M. R. Eicholtz and S. H. Collins, “Two-dimensional parameter study to characterize performance of ankle-foot orthosis joint impedance control,” in Proc. 36th Annu. Meeting American Society of Biomechanics, Gainesville, FL, Aug. 15-18, 2012.
M. R. Eicholtz and S. H. Collins, “Design of an ankle-foot orthosis to reduce metabolic cost of walking,” in 6th Annu. Meeting Dynamic Walking, Jena, Germany, Jul. 18-21, 2011, pp. 80-81.
M. R. Eicholtz, S. Sprigle, A. Ferri, J. J. Caspall, P. V. Dao, and S. Wang, “iMachine: measuring manual wheelchair mass properties,” presented at Georgia Tech Research and Innovation Conf. (GTRIC ’10), Atlanta, GA, Feb. 8, 2010.
P. V. Dao, S. Sprigle, J. J. Caspall, A. Ferri, M. R. Eicholtz, and S. Wang, “Anatomical Model Propulsion System: measuring manual wheelchair efficiency,” presented at Georgia Tech Research and Innovation Conf. (GTRIC ’10), Atlanta, GA, Feb. 8, 2010.
S. S. Sprigle and M. R. Eicholtz, “Temperature and relative humidity at the buttock-wheelchair cushion interface,” presented at Biomedical Engineering Society Annual Meeting (BMES 2009), Pittsburgh, PA, Oct. 7-10, 2009.
P. V. Dao, S. Sprigle, J. J. Caspall, A. Ferri, M. R. Eicholtz, and S. Wang, “Anatomical Model Propulsion System: measuring manual wheelchair efficiency,” presented at Biomedical Engineering Society Annual Meeting (BMES 2009), Pittsburgh, PA, Oct. 7-10, 2009.

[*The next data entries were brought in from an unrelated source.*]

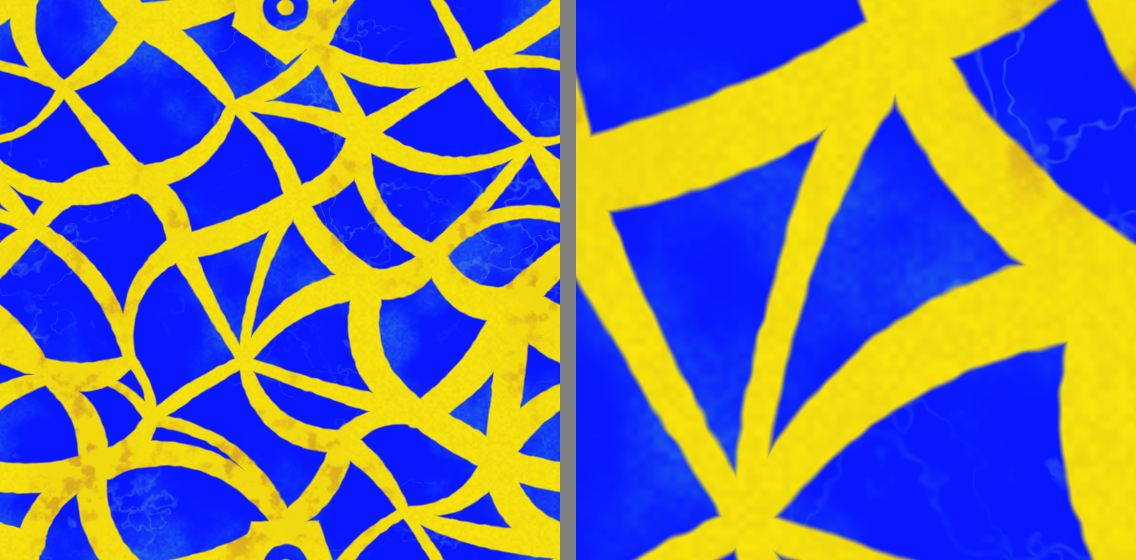
Left, the full canvas; right, a detail of the centre.
Reproduce this pattern procedurally as a WebGL 2 fragment shader.

```glsl
#version 300 es
precision highp float;
// Curved blue shards parted by tapering yellow bands, with a ringed dot; worn paint, tiles seamlessly.

#define LATTICE vec2(4.0, 3.0) // whole-number lattice step, turns the grid and still wraps
#define JITTER 0.62            // scatter of the band junctions
#define BOW 0.40               // curvature of the bands
#define THIN 0.045             // half width at the narrowest junction, in lattice cells
#define WIDE 0.155             // half width at the widest junction
#define SPLIT 0.52             // share of cells cut by a diagonal
#define SOFTNESS 0.0022        // edge blur
#define RING_CENTRE vec2(0.51, 0.987)
#define VEINS 0.55             // strength of the pale scratches in the blue
#define STAINS 0.75            // strength of the ochre stains in the yellow

uniform vec2 u_resolution;
out vec4 fragColor;

const vec3 DEEP_BLUE = vec3(0.03, 0.09, 1.0);
const vec3 MID_BLUE = vec3(0.10, 0.31, 0.95);
const vec3 PALE_BLUE = vec3(0.30, 0.54, 0.87);
const vec3 YELLOW = vec3(0.96, 0.88, 0.05);
const vec3 OCHRE = vec3(0.83, 0.62, 0.14);

float hash(vec2 p) {
    return fract(sin(dot(p, vec2(127.1, 311.7))) * 43758.5453);
}

// Value noise that repeats after a whole number of cells
float noise(vec2 uv, float period) {
    vec2 p = uv * period, cell = floor(p), f = fract(p);
    f = f * f * (3.0 - 2.0 * f);
    vec2 lo = floor(mod(cell + 0.5, period)), hi = floor(mod(cell + 1.5, period));
    return mix(mix(hash(lo), hash(vec2(hi.x, lo.y)), f.x),
               mix(hash(vec2(lo.x, hi.y)), hash(hi), f.x), f.y);
}

float fbm(vec2 uv, float period) {
    float sum = 0.0, gain = 0.5;
    for (int i = 0; i < 5; i++) {
        sum += gain * noise(uv + 0.137 * float(i), period);
        period *= 2.0;
        gain *= 0.5;
    }
    return sum / 0.96875;
}

// Name of a lattice point, the same for all its wrapped copies
vec2 wrapKey(vec2 id) {
    vec2 k = vec2(dot(id, vec2(LATTICE.x, -LATTICE.y)), dot(id, LATTICE.yx));
    return floor(mod(k + 0.5, dot(LATTICE, LATTICE)));
}

vec2 junction(vec2 id) {
    vec2 k = wrapKey(id);
    return id + JITTER * (vec2(hash(k + 3.1), hash(k + 41.7)) - 0.5);
}

float junctionWidth(vec2 id) {
    return mix(THIN, WIDE, hash(wrapKey(id) + 77.3));
}

// Signed distance to a bowed, tapering band between two junctions
float band(vec2 p, vec2 idA, vec2 idB) {
    vec2 a = junction(idA), ab = junction(idB) - a;
    float len = length(ab), seed = hash(wrapKey(idA) + 1.7 * wrapKey(idB));
    vec2 along = ab / len;
    float x = dot(p - a, along), t = clamp(x / len, 0.0, 1.0);
    float arch = 4.0 * t * (1.0 - t), bow = (seed - 0.5) * BOW;
    float side = dot(p - a, vec2(-along.y, along.x)) - bow * len * arch;
    float slope = 4.0 * bow * (1.0 - 2.0 * t);
    float halfWidth = mix(junctionWidth(idA), junctionWidth(idB), t);
    halfWidth += 0.05 * (fract(seed * 17.0) - 0.5) * arch;
    return length(vec2(x - t * len, side * inversesqrt(1.0 + slope * slope))) - halfWidth;
}

// Distance to the network of bands, in canvas units
float bandNetwork(vec2 uv) {
    vec2 p = vec2(dot(uv, LATTICE), dot(uv, vec2(-LATTICE.y, LATTICE.x)));
    vec2 base = floor(p);
    float d = 9.0;
    for (int j = -1; j <= 1; j++)
    for (int i = -1; i <= 1; i++) {
        vec2 id = base + vec2(i, j), right = vec2(1, 0), up = vec2(0, 1);
        d = min(d, min(band(p, id, id + right), band(p, id, id + up)));
        float cut = hash(wrapKey(id) + 19.9);
        if (cut < 0.5 * SPLIT) d = min(d, band(p, id, id + 1.0));
        else if (cut < SPLIT) d = min(d, band(p, id + right, id + up));
    }
    return d / length(LATTICE);
}

// Five-sided clearing holding a blue disc with a yellow dot
float addRing(float d, vec2 uv) {
    vec2 q = fract(uv - RING_CENTRE + 0.5) - 0.5;
    float r = length(q), sector = 6.2831853 / 5.0;
    float turn = mod(atan(q.y, q.x) + 0.3, sector) - 0.5 * sector;
    d = min(d, r * cos(turn) - 0.083);
    return min(max(d, 0.041 - r), r - 0.015);
}

vec3 bluePaint(vec2 uv, float grain) {
    float cloud = smoothstep(0.47, 0.78, fbm(uv + 0.31, 7.0));
    float patches = smoothstep(0.40, 0.68, fbm(uv + 0.73, 6.0));
    float lines = max(smoothstep(0.022, 0.0, abs(fbm(uv, 8.0) - 0.5)),
                      smoothstep(0.016, 0.0, abs(fbm(uv + 0.47, 11.0) - 0.46)));
    vec3 colour = mix(DEEP_BLUE, MID_BLUE, cloud * (0.6 + 0.6 * grain));
    return mix(colour, PALE_BLUE, VEINS * patches * lines * (0.4 + 0.6 * grain));
}

vec3 yellowPaint(vec2 uv, float grain) {
    float wear = smoothstep(0.38, 0.72, fbm(uv + 0.19, 6.0));
    float specks = smoothstep(0.50, 0.75, fbm(uv + 0.61, 48.0));
    vec3 colour = mix(YELLOW, OCHRE, STAINS * wear * (0.25 * grain + 0.9 * specks));
    return colour * (0.97 + 0.05 * grain);
}

void main() {
    vec2 uv = gl_FragCoord.xy / u_resolution;
    float grain = noise(uv, 220.0);
    float d = addRing(bandNetwork(uv), uv) + 0.0025 * (noise(uv, 90.0) - 0.5);
    float soft = max(SOFTNESS, 0.7 / u_resolution.y);
    float blue = smoothstep(-soft, soft, d);
    fragColor = vec4(mix(yellowPaint(uv, grain), bluePaint(uv, grain), blue), 1.0);
}
```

M. R. Eicholtz and S. Sprigle, “Analysis of temperature and relative humidity variation in wheelchair cushion monitoring tests,” presented at 4th Annu. Undergraduate Research Spring Symposium, Atlanta, GA, Apr. 1, 2009.